Russia and President Vladimir Putin are being sued by the families of those who died when Malaysia Airlines flight MH17 was brought down over eastern Ukraine in July 2014 killing 298 on board.
The action is being brought before the European Court of Rights and is based on the violation of a passenger’s right to life.
In all 33 next-of-kin have been named in the application, according to the Sydney Morning Herald.
It is the latest in a series of legal claims following the disaster.

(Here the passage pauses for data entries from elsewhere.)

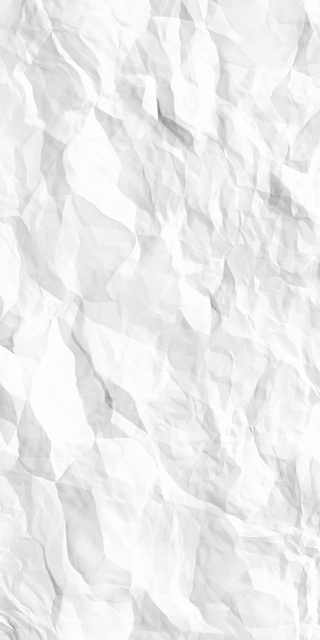
Give the GLSL for this texture, as a Shadertoy shader.

```glsl
// Crumpled white paper under soft side light.
// Several sizes of folded Voronoi pyramids build a height field of flat facets
// and thin creases; its slope along the light direction sets the brightness.

const vec2 LIGHT_DIR = vec2(0.87, 0.49);
const float LIGHT_STEP = 0.0021;
const float PAPER_TONE = 0.94;
const float WHITE_LIMIT = 0.992;
const float CONTRAST = 0.078;

// Two random values from a lattice point
vec2 hash22(vec2 p) {
    vec3 q = fract(vec3(p.xyx) * vec3(0.1031, 0.1030, 0.0973));
    q += dot(q, q.yzx + 33.33);
    return fract((q.xx + q.yz) * q.zy);
}

// Smooth vector noise in -1..1
vec2 noise2(vec2 p) {
    vec2 i = floor(p), f = fract(p);
    f = f * f * (3.0 - 2.0 * f);
    vec2 low = mix(hash22(i), hash22(i + vec2(1, 0)), f.x);
    vec2 high = mix(hash22(i + vec2(0, 1)), hash22(i + vec2(1, 1)), f.x);
    return 2.0 * mix(low, high, f.y) - 1.0;
}

mat2 rotation(float angle) {
    float c = cos(angle), s = sin(angle);
    return mat2(c, s, -s, c);
}

// Flat-sided pyramids, raised or sunken per cell, with a raised border crease
float foldedCells(vec2 p, float creaseHeight) {
    vec2 base = floor(p);
    float nearest = 1e3, second = 1e3, tilt = 0.0;
    for (int y = -2; y <= 2; y++) {
        for (int x = -2; x <= 2; x++) {
            vec2 cell = base + vec2(x, y);
            vec2 offset = cell + 0.05 + 0.9 * hash22(cell) - p;
            float d = dot(offset, offset);
            if (d < nearest) {
                second = nearest;
                nearest = d;
                tilt = 2.0 * hash22(cell + 71.0).x - 1.0;
            } else {
                second = min(second, d);
            }
        }
    }
    float border = second - nearest;
    return tilt * border + creaseHeight * exp(-border / 0.06);
}

// Height of the paper: soft swells plus ever smaller folds
float paperHeight(vec2 p) {
    vec2 mask = noise2(p * 3.1 + 40.0);
    float roughness = 0.7 + 0.45 * mask.x;
    float crease = 0.035 * mask.y;
    float height = 0.08 * noise2(p * 4.3 + 9.0).x;

    // Bend the fold lines
    vec2 bent = p + 0.045 * noise2(p * 4.7) + 0.011 * noise2(p * 17.0 + 5.0);
    bent += 0.0035 * noise2(bent * 46.0);
    bent *= vec2(1.12, 0.9);

    float frequency = 3.2, strength = 0.5;
    for (int i = 0; i < 4; i++) {
        float turn = 0.4 + 1.3 * float(i);
        vec2 q = rotation(turn) * bent * frequency + 23.0 * float(i + 1);
        height += strength * foldedCells(q, crease) / frequency;
        strength = (i == 0 ? 0.62 : strength * 0.72) * (i == 0 ? 1.0 : roughness);
        frequency *= 1.95;
    }
    return height;
}

// Light the slope and compress the highlights into white
float paperTone(float slope) {
    float tone = PAPER_TONE + CONTRAST * slope;
    float shoulder = 0.02;
    return WHITE_LIMIT - shoulder * log(1.0 + exp((WHITE_LIMIT - tone) / shoulder));
}

void mainImage(out vec4 fragColor, in vec2 fragCoord) {
    vec2 p = fragCoord / iResolution.x;
    vec2 stepToLight = LIGHT_DIR * LIGHT_STEP;
    float rise = paperHeight(p + stepToLight) - paperHeight(p - stepToLight);
    float tone = paperTone(rise / (2.0 * LIGHT_STEP));

    // Faint paper fibre
    tone += 0.005 * noise2(p * 170.0).x;
    fragColor = vec4(vec3(clamp(tone, 0.0, 1.0)), 1.0);
}
```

In July last year the Telegraph disclosed that Igor Girkin, the leader of Russian separatist forces in eastern Ukraine was, in an action launched in Chicago, formally accused on orchestrating the downing of the Boeing 777.
That claim also alleged that the action was taken with the blessing of the Kremlin.
The Australian claim, which is seeking £4.9 million for each victim names both President Putin and the Russian state as respondents.
Jerry Skinner, the US-based aviation lawyer who is , leading the case, told News.com.au it was difficult for the families to live with, knowing it was “a crime”.
“The Russians don’t have any facts for blaming Ukraine, We have facts, photographs, memorandums, tonnes of stuff.”
Russia has always denied involvement in the downing of the aircraft.
Last year a Dutch report said the plane was brought down by a Russian-made Buk missile, but it did not attribute blame for the atrocity.
The Dutch authorities are still carrying out an investigation into the disaster.
At the same time Dutch and Malaysian diplomats have drafted a UN resolution which would bring those responsible for bringing down the plane to justice.
However the Russians, who have described the resolution as “premature”, hinted they could veto the move.